Don't concern yourself with whether you are being new and revolutionary, or whether your dance has already been done. Dig deep in yourself, examine with curiosity the possibilities of bodies in space with sound. This will give your work all the freshness it needs. The mind and spirit behind the work will determine whether it is behind, ahead of, or right in the centre of its time (and that is not within the boundaries of this book to discuss).
The point here is to approach a body of experience that centres around a certain feeling, and then to objectify it, give it a form outside yourself, something you can imagine on a stage embodied by dancers. Once it has taken that leap in your imagination into something in dance terms, you are on your way. Your feelings, and your memory of the experience, will feed you with the uniqueness that will validate the work artistically.
Simplicity and seriousness are the most honoured gates to pass through in entering the actual subject matter (even with something comic). To bind something in universality - what does your activity or mood mean to all people, not just to you? - will give your material the mythological weight that I mean. Where does your idea fit into the collective fears, joys, aspirations and obsessions of human-kind? If, when putting your idea into words, it sounds far too simple, this means that you probably stand a chance of mastering your material. A great religious thinker said, 'Life is simple but difficult,' whereas we prefer to think of it as complex but easy. The same holds true for all art.

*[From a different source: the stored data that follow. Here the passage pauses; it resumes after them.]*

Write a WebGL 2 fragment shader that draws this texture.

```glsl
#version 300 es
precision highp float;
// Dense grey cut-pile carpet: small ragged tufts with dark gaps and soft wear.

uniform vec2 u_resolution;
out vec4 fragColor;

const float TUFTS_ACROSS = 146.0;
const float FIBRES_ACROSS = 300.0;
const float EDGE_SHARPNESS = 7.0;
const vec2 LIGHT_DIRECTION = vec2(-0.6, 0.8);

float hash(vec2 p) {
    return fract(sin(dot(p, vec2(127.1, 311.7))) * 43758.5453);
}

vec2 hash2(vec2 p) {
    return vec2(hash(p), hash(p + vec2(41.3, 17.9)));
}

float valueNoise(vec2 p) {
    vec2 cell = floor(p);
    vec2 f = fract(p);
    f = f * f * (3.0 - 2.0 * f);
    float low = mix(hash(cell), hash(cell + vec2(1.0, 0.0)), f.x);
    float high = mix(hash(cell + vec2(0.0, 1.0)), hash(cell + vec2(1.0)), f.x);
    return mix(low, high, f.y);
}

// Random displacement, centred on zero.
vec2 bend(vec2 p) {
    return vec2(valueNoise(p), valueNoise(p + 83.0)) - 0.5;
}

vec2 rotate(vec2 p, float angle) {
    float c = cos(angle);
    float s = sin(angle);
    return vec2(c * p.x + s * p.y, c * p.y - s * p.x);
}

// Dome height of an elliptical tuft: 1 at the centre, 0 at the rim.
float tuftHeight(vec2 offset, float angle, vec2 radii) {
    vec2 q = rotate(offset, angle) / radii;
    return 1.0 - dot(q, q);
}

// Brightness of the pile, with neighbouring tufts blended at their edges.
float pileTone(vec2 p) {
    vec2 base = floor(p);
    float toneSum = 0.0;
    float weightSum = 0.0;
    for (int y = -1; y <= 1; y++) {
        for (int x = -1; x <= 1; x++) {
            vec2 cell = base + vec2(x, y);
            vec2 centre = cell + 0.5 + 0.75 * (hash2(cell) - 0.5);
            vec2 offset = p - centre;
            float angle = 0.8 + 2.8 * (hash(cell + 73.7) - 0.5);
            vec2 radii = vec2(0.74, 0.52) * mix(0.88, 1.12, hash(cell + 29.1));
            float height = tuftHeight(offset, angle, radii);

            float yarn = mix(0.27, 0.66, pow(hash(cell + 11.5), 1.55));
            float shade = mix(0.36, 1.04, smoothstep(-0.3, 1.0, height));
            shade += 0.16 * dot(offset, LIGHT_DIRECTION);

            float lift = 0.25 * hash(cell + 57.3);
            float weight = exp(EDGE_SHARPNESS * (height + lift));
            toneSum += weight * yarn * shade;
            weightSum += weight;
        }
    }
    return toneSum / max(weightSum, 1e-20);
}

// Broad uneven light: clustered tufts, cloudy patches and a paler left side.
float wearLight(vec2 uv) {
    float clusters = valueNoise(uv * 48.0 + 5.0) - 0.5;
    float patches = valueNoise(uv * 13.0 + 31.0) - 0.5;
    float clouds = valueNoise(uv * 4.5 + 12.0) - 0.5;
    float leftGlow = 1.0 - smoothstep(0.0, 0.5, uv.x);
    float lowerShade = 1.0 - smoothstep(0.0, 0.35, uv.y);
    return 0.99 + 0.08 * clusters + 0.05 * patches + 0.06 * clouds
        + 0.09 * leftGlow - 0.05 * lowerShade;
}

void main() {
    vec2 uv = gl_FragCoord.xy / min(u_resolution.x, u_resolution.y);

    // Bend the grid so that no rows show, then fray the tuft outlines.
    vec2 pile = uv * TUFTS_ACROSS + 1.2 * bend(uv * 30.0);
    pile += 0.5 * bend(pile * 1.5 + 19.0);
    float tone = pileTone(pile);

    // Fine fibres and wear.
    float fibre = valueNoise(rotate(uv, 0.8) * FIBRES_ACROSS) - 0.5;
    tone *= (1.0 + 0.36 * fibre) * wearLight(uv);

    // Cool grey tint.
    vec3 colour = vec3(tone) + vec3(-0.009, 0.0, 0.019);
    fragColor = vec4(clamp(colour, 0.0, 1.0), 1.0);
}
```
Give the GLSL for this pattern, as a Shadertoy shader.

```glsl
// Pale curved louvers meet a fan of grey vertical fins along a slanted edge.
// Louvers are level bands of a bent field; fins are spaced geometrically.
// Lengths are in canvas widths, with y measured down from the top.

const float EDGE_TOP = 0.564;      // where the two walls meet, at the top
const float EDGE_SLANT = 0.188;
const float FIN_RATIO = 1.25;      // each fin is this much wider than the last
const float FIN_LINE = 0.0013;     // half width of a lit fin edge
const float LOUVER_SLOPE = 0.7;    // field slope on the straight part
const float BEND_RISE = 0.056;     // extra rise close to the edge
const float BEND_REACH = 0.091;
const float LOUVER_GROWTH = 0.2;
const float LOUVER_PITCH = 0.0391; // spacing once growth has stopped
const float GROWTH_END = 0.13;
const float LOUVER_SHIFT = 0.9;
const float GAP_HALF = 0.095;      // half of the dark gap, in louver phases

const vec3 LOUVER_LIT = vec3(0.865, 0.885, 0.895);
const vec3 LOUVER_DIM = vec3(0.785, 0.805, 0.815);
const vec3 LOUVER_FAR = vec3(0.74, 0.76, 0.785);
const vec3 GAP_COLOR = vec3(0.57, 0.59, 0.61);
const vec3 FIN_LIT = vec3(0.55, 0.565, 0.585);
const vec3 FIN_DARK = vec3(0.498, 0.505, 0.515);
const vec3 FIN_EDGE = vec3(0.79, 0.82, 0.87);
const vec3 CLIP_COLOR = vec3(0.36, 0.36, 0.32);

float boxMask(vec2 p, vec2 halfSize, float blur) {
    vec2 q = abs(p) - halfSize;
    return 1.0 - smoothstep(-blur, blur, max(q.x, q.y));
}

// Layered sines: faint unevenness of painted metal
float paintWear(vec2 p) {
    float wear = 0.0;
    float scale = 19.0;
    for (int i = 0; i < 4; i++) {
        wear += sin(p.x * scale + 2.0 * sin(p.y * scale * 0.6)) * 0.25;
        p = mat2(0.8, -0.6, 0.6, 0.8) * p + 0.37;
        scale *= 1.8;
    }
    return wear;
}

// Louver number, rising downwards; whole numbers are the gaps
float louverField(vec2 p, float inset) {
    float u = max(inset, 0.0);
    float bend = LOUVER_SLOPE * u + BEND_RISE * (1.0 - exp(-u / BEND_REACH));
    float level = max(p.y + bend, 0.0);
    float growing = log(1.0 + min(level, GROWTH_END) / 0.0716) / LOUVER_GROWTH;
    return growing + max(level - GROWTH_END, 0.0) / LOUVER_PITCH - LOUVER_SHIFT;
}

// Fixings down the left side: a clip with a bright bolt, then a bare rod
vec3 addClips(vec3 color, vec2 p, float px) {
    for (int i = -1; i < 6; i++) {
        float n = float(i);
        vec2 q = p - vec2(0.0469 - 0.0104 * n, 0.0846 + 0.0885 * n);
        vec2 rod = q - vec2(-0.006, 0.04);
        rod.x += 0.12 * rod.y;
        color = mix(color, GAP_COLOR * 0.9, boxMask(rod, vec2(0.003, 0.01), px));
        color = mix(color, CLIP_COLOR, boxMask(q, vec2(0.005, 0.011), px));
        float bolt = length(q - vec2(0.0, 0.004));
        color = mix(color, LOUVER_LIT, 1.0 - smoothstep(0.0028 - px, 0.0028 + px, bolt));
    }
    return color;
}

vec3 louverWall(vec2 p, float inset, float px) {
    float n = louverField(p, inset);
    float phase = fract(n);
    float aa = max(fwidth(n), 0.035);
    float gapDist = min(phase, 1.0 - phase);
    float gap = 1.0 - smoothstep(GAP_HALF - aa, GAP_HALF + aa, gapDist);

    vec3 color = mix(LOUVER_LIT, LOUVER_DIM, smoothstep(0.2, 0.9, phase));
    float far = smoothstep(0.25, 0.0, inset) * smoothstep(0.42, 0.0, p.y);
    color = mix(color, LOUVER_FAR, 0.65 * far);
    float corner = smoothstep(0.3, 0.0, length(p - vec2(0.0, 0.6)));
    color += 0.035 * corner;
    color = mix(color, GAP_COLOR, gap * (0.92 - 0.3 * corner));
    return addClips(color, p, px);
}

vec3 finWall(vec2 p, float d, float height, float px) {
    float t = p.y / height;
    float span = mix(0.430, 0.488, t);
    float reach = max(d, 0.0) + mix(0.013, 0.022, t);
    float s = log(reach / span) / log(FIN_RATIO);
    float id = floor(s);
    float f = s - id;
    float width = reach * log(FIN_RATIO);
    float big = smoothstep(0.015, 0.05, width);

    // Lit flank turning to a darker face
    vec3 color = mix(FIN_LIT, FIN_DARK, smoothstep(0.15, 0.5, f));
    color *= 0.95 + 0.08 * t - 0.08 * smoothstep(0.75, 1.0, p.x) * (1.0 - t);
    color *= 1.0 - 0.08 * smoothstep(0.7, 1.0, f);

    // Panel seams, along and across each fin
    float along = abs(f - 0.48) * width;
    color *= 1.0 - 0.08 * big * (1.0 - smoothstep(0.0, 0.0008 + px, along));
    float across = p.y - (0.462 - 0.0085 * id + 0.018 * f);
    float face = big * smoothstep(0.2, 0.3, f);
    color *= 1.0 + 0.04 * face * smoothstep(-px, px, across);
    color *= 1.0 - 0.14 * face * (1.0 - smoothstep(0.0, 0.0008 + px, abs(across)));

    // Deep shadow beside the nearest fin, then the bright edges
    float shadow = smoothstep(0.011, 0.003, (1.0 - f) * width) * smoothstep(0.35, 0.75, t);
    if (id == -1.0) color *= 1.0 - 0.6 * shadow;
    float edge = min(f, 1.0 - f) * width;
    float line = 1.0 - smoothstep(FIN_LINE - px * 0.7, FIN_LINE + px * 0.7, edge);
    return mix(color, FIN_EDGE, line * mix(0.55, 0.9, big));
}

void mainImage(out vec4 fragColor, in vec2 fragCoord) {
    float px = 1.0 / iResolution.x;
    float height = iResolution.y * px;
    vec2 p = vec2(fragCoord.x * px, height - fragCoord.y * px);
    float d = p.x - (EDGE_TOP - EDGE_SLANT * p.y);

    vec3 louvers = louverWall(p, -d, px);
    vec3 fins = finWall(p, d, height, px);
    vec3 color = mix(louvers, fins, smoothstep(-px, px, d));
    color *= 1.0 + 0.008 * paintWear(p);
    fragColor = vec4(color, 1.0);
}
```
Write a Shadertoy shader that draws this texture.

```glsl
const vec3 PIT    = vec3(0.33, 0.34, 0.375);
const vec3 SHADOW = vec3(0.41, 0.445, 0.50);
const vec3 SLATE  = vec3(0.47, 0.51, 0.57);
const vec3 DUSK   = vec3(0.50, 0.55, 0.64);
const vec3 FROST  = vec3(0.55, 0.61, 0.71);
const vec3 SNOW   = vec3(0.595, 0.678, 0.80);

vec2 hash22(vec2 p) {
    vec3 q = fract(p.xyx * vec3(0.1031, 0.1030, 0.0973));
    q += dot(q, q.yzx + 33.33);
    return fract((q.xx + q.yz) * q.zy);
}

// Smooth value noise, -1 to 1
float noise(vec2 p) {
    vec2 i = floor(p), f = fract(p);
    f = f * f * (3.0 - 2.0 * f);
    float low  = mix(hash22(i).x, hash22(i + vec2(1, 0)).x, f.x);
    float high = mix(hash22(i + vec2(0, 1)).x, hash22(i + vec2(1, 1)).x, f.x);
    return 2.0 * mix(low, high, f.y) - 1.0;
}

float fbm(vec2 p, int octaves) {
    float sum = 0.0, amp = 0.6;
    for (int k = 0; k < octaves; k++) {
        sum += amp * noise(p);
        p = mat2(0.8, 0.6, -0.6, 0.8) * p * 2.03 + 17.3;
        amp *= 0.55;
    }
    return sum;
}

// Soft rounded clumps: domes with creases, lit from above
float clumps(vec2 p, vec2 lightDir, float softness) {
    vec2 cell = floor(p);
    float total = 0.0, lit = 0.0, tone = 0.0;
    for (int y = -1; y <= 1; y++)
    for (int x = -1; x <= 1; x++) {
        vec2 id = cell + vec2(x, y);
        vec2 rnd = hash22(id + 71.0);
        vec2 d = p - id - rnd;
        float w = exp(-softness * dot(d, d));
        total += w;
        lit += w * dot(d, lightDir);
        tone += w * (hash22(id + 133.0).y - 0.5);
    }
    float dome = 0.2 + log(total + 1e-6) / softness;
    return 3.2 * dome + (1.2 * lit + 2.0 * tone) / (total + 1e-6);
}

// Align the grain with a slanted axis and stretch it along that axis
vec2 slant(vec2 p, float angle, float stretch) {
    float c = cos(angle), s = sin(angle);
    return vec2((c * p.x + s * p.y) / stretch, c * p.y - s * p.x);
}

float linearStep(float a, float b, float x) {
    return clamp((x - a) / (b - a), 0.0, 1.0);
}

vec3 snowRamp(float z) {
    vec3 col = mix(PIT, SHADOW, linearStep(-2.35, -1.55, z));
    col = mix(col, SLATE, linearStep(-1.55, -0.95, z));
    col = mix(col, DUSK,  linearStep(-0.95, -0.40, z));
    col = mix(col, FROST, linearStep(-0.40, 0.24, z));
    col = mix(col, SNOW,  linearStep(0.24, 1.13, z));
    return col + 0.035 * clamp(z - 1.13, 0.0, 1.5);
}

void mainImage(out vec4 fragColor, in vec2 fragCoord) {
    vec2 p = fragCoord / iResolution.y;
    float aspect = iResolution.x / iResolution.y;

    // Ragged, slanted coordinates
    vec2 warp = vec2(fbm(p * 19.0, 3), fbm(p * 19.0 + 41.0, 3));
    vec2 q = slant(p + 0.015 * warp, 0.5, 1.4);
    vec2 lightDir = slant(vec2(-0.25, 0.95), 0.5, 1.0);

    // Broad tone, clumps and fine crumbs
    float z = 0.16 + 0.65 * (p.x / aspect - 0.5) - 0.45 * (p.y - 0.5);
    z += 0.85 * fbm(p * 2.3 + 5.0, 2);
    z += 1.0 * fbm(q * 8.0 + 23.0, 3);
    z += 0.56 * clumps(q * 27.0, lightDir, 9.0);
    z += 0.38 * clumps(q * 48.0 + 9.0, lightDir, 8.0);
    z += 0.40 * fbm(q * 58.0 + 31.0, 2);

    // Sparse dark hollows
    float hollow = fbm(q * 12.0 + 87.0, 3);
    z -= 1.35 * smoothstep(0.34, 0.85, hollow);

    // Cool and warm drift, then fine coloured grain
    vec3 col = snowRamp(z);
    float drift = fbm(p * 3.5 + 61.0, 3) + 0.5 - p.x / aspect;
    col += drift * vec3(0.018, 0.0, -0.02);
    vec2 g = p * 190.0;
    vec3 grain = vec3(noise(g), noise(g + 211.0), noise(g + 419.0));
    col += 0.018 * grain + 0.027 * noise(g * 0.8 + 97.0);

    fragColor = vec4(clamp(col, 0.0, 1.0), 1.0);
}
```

Lastly, I encourage you to stay away from what you think is appropriate in the theatre. Listen to the voices within you and be simple and physically committed to what you do. This purity of expression is exactly what is reinventing, for each generation, exactly what is appropriate in the theatre. Take the dare. Say to yourself, 'What if?' Many times you will come up with fresh material, and perhaps that precious powerful force, a startling concept, one that makes people reconsider things that they usually take for granted.